== RECORDS FOR THIS EXERCISE ==
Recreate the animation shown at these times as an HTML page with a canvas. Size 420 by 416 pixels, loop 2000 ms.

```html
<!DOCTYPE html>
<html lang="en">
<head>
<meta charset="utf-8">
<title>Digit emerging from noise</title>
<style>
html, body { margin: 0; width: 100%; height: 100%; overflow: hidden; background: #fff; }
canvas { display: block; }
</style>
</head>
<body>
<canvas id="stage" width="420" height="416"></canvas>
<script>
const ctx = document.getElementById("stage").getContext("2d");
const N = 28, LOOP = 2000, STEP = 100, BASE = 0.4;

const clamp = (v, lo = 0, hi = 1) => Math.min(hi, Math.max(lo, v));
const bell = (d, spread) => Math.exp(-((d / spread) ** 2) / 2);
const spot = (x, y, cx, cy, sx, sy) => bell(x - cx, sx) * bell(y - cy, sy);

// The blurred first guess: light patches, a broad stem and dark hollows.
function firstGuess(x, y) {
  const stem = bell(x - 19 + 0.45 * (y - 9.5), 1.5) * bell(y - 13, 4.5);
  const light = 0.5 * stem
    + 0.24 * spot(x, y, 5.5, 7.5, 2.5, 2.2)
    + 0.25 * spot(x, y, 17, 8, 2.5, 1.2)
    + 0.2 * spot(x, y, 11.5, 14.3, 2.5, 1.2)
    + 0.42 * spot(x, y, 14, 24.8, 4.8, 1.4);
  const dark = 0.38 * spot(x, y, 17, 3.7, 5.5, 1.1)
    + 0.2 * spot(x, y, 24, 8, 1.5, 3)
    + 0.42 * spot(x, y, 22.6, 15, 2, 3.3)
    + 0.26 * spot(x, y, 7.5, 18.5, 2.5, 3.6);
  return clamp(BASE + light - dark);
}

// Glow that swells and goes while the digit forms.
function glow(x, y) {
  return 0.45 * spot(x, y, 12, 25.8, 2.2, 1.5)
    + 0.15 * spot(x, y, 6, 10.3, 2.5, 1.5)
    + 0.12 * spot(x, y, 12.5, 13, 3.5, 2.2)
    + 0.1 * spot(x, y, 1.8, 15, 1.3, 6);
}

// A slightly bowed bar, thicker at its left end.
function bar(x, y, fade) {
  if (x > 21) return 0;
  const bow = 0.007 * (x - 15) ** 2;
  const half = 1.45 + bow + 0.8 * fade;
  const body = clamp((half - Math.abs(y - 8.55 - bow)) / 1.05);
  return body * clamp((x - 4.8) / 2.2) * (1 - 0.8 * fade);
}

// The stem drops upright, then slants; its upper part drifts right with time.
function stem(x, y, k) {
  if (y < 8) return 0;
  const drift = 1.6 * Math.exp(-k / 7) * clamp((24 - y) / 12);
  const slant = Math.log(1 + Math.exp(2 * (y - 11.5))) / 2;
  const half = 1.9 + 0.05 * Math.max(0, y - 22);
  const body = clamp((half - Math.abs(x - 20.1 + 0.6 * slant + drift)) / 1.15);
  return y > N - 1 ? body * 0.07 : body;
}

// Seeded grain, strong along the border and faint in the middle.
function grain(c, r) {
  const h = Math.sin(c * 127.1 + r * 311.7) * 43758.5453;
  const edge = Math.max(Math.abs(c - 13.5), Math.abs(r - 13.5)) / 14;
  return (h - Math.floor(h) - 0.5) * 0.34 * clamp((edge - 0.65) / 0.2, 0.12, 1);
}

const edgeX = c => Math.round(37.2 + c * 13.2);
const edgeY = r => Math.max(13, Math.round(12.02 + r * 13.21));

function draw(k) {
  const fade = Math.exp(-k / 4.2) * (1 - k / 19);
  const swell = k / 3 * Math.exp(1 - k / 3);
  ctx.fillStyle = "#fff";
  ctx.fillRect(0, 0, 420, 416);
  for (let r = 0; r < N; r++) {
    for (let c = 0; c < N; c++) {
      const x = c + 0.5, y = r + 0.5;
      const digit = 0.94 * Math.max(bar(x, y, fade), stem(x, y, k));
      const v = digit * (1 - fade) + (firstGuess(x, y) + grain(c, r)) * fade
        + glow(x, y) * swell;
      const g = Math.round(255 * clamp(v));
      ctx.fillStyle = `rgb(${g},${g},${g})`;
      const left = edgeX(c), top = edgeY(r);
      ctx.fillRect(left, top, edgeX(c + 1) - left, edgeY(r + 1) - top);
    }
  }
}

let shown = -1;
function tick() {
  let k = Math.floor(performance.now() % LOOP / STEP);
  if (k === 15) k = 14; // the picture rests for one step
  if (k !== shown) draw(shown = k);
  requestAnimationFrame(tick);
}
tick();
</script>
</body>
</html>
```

== ABOUT THIS EXERCISE ==
Copy every line of the material above in which the word "stem" appears.

== WRITTEN REPLY ==
// The blurred first guess: light patches, a broad stem and dark hollows.
  const stem = bell(x - 19 + 0.45 * (y - 9.5), 1.5) * bell(y - 13, 4.5);
  const light = 0.5 * stem
// The stem drops upright, then slants; its upper part drifts right with time.
function stem(x, y, k) {
      const digit = 0.94 * Math.max(bar(x, y, fade), stem(x, y, k));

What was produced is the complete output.